Report every line of the listing below in which the string "clamp" appears.

── Exercise inputs ──

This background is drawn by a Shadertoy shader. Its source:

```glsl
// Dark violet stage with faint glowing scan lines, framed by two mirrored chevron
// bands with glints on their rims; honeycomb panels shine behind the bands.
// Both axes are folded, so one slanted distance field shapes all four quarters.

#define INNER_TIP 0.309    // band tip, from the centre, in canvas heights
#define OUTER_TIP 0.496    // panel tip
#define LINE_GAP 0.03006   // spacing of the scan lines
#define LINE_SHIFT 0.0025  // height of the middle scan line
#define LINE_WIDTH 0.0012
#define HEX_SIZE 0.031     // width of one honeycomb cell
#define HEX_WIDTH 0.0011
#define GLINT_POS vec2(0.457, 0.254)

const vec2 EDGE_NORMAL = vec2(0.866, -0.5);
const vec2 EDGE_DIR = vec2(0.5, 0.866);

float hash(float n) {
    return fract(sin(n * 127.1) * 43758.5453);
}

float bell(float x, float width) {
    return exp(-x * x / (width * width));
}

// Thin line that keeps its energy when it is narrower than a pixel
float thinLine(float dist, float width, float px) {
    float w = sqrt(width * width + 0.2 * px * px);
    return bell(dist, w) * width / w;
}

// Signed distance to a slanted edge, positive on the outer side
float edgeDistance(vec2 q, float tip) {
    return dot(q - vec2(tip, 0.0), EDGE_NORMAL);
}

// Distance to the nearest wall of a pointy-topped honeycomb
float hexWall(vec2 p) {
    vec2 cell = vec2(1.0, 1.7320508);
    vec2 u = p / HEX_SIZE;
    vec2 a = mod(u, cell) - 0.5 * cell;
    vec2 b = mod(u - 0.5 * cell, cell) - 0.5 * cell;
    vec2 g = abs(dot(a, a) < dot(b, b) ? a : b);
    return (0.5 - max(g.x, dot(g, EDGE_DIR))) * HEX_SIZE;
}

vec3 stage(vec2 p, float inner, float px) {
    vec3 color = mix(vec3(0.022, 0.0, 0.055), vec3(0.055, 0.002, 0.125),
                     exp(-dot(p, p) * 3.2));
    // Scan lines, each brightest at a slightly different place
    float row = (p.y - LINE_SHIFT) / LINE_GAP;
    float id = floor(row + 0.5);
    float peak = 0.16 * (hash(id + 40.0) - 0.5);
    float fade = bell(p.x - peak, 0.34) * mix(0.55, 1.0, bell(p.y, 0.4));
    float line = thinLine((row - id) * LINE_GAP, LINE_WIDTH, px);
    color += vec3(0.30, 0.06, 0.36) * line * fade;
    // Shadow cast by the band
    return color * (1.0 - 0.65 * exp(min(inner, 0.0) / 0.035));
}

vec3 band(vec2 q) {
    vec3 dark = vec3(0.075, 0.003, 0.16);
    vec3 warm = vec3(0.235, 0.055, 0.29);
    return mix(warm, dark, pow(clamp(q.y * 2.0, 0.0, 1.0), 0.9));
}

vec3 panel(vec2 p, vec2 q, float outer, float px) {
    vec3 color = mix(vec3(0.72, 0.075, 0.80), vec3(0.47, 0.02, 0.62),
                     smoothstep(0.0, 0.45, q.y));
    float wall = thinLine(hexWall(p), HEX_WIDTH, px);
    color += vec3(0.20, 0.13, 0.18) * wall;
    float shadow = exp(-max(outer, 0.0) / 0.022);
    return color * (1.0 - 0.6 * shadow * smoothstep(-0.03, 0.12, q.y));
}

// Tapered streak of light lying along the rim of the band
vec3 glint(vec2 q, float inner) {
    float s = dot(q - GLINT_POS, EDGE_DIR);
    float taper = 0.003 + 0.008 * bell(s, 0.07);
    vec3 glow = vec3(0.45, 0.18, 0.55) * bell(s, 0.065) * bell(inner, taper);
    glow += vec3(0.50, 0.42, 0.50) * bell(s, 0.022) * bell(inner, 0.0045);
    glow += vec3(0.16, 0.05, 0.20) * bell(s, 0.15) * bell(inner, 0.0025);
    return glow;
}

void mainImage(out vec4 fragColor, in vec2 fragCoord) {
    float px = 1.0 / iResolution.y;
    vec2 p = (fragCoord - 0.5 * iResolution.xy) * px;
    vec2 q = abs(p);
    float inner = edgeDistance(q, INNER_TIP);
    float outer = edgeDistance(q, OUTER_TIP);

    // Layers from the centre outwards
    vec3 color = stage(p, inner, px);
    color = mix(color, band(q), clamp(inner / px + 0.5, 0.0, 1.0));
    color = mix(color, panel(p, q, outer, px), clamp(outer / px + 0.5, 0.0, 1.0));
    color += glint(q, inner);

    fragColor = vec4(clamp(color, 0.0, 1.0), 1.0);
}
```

───

* _Answer space_:
    return mix(warm, dark, pow(clamp(q.y * 2.0, 0.0, 1.0), 0.9));
    color = mix(color, band(q), clamp(inner / px + 0.5, 0.0, 1.0));
    color = mix(color, panel(p, q, outer, px), clamp(outer / px + 0.5, 0.0, 1.0));
    fragColor = vec4(clamp(color, 0.0, 1.0), 1.0);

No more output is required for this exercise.